Fionnán Sheahan’s conflict of evidence with Anne Harris is fourth among journalists to come before tribunal

Asked if he was saying former Sunday Independent editor Anne Harris was confused or  lying, Irish Independent editor Fionnán Sheahan said: “I don’t know. You’ll have to ask her that.”

Asked if he was saying former Sunday Independent editor Anne Harris was confused or lying, Irish Independent editor Fionnán Sheahan said: “I don’t know.

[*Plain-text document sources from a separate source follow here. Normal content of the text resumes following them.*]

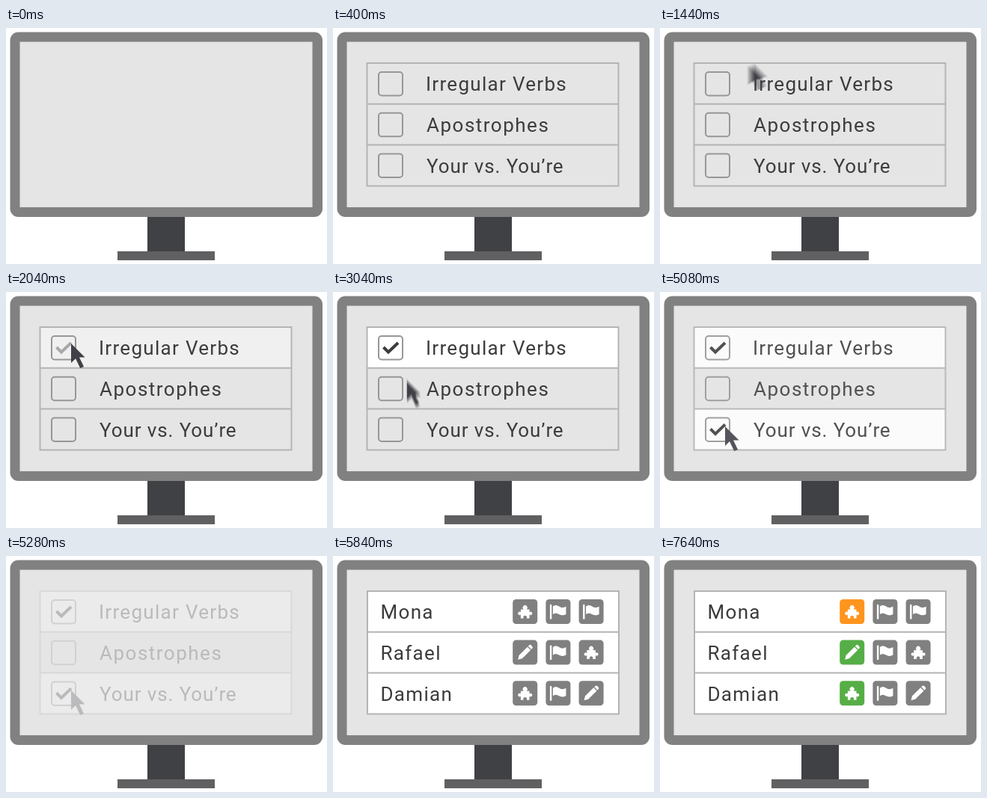
Animation of 429 by 316 pixels, one loop 8 s. Source, as an HTML page:

```html
<!DOCTYPE html>
<html lang="en">
<head>
<meta charset="utf-8">
<title>Lesson checklist</title>
<style>
  html, body { margin: 0; width: 100%; height: 100%; overflow: hidden; background: #fff; }
  svg { display: block; width: 100vw; height: 100vh; }
  text { font: 400 26px Roboto, "Open Sans", sans-serif; letter-spacing: 1.3px; fill: #3c3c3f; }
  .line { fill: none; stroke: #b4b4b4; stroke-width: 2; }
  .box { fill: none; stroke: #979797; stroke-width: 2; }
  .tick { fill: none; stroke: #3c3c3f; stroke-width: 4; }
  #pointer { isolation: isolate; }
  #pointer path { fill: #3c3d41; mix-blend-mode: plus-lighter; }
</style>
</head>
<body>
<svg viewBox="0 0 429 316">
  <defs><clipPath id="screen"><rect x="18.5" y="18.5" width="391" height="221.5"/></clipPath></defs>
  <rect x="189" y="252" width="50" height="48" fill="#404144"/>
  <rect x="149" y="299" width="130" height="12" fill="#606062"/>
  <rect x="5.5" y="5.5" width="417.5" height="247.5" rx="11" fill="#818181"/>
  <rect x="18.5" y="18.5" width="391" height="221.5" fill="#e5e5e5"/>
  <g clip-path="url(#screen)">
    <g id="lessons"></g>
    <g id="people"></g>
  </g>
</svg>
<script>
const LOOP = 8000, STEP = 40, GHOSTS = 8, SHUTTER = 20;
const GREY = '#808080', ORANGE = '#ff941e', GREEN = '#56ae46';
const $ = id => document.getElementById(id);
const rowTop = i => 47 + i * 54.8;

const glyphs = {
  puzzle: 'M-5.8-3H-1.8A3 3 0 1 1 1.8-3H5.8V.8A2.2 2.2 0 1 1 5.8 4V9H2A2.4 2.4 0 1 0-2 9H-5.8V4A2.2 2.2 0 1 1-5.8.8Z',
  flag: 'M-11-8.5a1.2 1.2 0 0 1 2.4 0V10H-11ZM-7-7C-3-10 0-8 2-6.5S7-5 10.5-7V3.5C7 5.5 4 5 1 3.5S-4 1.5-7 3.5Z',
  pencil: 'M-13.5 0L-8.5-3H7.5V3H-8.5ZM8.8-3H10.5Q12.5-3 12.5-1V1Q12.5 3 10.5 3H8.8Z'
};

const lessons = ['Irregular Verbs', 'Apostrophes', 'Your vs. You’re'];
const people = [
  { name: 'Mona', icons: ['puzzle', 'flag', 'flag'], lit: ORANGE, at: 6600 },
  { name: 'Rafael', icons: ['pencil', 'flag', 'puzzle'], lit: GREEN, at: 7120 },
  { name: 'Damian', icons: ['puzzle', 'flag', 'pencil'], lit: GREEN, at: 7640 }
];

const grid = x => `<path class="line" d="M${x} 47H${x + 336}V211.5H${x}ZM${x} ${rowTop(1)}h336M${x} ${rowTop(2)}h336"/>`;
const whiteRow = (x, i) => `<rect x="${x}" y="${rowTop(i)}" width="336" height="54.8" fill="#fff"/>`;
const label = (text, x, i, gap = 1.3) =>
  `<text x="${x}" y="${84 + i * 55}" style="letter-spacing:${gap}px">${text}</text>`;

function checkbox(i) {
  const y = 59 + i * 54.7;
  return `<rect class="box" x="61" y="${y}" width="32" height="31.5" rx="4"/>`;
}

function icon(kind, row, col) {
  const turn = kind === 'pencil' ? ' rotate(-45)' : '';
  return `<g transform="translate(${256.7 + col * 44.2} ${74.5 + row * 54.6})">
    <rect x="-16.5" y="-16.5" width="33" height="33" rx="4.5" fill="${GREY}" ${col ? '' : `id="lit${row}"`}/>
    <path d="${glyphs[kind]}" fill="#fff" transform="${turn}"/></g>`;
}

$('lessons').innerHTML =
  [0, 2].map(i => `<g id="mark${i}">${whiteRow(45.5, i)}</g>`).join('') +
  grid(45.5) +
  lessons.map((s, i) => checkbox(i) + label(s, i ? 125 : 124, i, [1.3, 1.5, 0.9][i])).join('') +
  [0, 2].map(i => `<path class="tick" id="tick${i}" d="M67.5 ${74 + i * 54.7}l6.5 6.5L87 ${68 + i * 54.7}"/>`).join('') +
  '<g id="pointer">' +
  `<path d="M0 0V26L6 20L12.2 33L17 31L11 18.5H18.5Z" opacity="${1 / GHOSTS}"/>`.repeat(GHOSTS) + '</g>';

$('people').innerHTML =
  people.map((p, i) => whiteRow(46, i)).join('') + grid(46) +
  people.map((p, i) => label(p.name, 63.5, i) + p.icons.map((k, c) => icon(k, i, c)).join('')).join('');

const ghosts = [...$('pointer').children];

// Progress of a change whose first visible step is at `start`
const ramp = (t, start, steps) => Math.min(1, Math.max(0, (t - start + STEP) / (steps * STEP)));
const quad = p => p < .5 ? 2 * p * p : 1 - 2 * (1 - p) ** 2;
const smooth = p => p * p * (3 - 2 * p);
const curve = (p, a, b, c) => a.map((v, k) => v * (1 - p) ** 2 + 2 * b[k] * p * (1 - p) + c[k] * p * p);

function pointerAt(t) {
  return t < 2400
    ? curve(quad(ramp(t, 1080, 14)), [412, 40], [180, -2], [87, 69])
    : curve(smooth(ramp(t, 2880, 11)), [87, 69], [111, 130], [87, 180]);
}

function draw(ms) {
  const t = Math.floor(ms % LOOP / STEP) * STEP;
  $('lessons').setAttribute('opacity', ramp(t, 120, 8) - ramp(t, 5080, 8));
  $('people').setAttribute('opacity', ramp(t, 5560, 8));
  [[0, 2000], [2, 3640]].forEach(([i, start]) => {
    const p = ramp(t, start, 5);
    $('mark' + i).setAttribute('opacity', p);
    $('tick' + i).setAttribute('opacity', p);
  });
  const moving = (t >= 1080 && t < 1600) || (t >= 2880 && t < 3280);
  ghosts.forEach((g, i) => {
    const lag = moving ? (i / (GHOSTS - 1) - .5) * SHUTTER : 0;
    g.setAttribute('transform', `translate(${pointerAt(t + lag).map(v => v.toFixed(2))})`);
  });
  people.forEach((p, i) => $('lit' + i).setAttribute('fill', t >= p.at ? p.lit : GREY));
}

const begin = performance.now();
function tick() {
  draw(performance.now() - begin);
  requestAnimationFrame(tick);
}
tick();
</script>
</body>
</html>
```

You’ll have to ask her that.”

 

Irish Independent editor Fionnán Sheahan has said the former editor of the Sunday Independent, Anne Harris, was motivated by bitterness when making claims to the Charleton Tribunal which he has said are incorrect.

Ms Harris, in evidence to the tribunal in May, said that at a meeting in the offices of Independent News & Media in September 2014, Mr Sheahan had referred to Sgt Maurice McCabe as a “paedophile”.

However Mr Sheahan, in evidence today to the tribunal, said he was certain that he had never made the comment and rejected the claim by Ms Harris that he had tried in 2014 to warn her off stories that were positive towards Sgt McCabe.

He said he was away from most of the editorial meetings during the period in which the alleged comment was said to have been made, and his emails showed that during the month in question he was involved with the commissioning of coverage favourable to Sgt McCabe.

Responding to Darren Lehane BL, for Ms Harris, Mr Sheahan said he did not just deny the allegation from Ms Harris but also said that it was entirely contrary to what his emails from the period showed.

Mr Sheahan said he believed Ms Harris, in her evidence, was motivated by malice and a grudge against him and that evidence of her feelings towards Mr Sheahan could be seen in an article in the Sunday Business Post she had written.

In the article she had referred to male INM executives with “big swinging titles”.

He said Ms Harris had opposed a group editorial structure put in place at INM when she was still editor of the Sunday title.

Mr Sheahan said he believed Ms Harris was “abusing the tribunal”, which was set up at great public cost, so as to “ventilate a grudge” against him.

Asked if he was saying she had “made up lies” about him and told them to a sworn tribunal of inquiry, Mr Sheahan said she had given a very confused account of what she was alleging.

When asked if he was saying Ms Harris was confused or was lying, Mr Sheahan said: “I don’t know. You’ll have to ask her that.”

He agreed it was his view that her evidence was improperly motivated, that she was “disgruntled” and bitter.

Mr Lehane noted that in his solicitor’s letter to the tribunal, it had been stated on Mr Sheahan’s behalf that as Ms Harris’ statement to the tribunal was “false and untrue” it was not protected by privilege against a defamation action.

Mr Sheahan said that Ms Harris “was headline hunting here” and that a few days after her statement to the tribunal was circulated to interested parties, “it ended up on the front page of the Sunday Times.” This was a “remarkable coincidence”.

The tribunal chairman, Mr Justice Peter Charleton, said the evidence from Mr Sheahan concerned the fourth conflict of evidence involving journalists that had come before the tribunal. Eight witnesses were involved in disputes among journalists.

Mr Justice Charleton asked if there was “anything in the world of journalism that I am not aware of that might help me.” He said he had heard references to bitterness, careers and jobs. “I don’t know if it’s down to sick buildings,” he said. Mr Sheahan did not directly respond.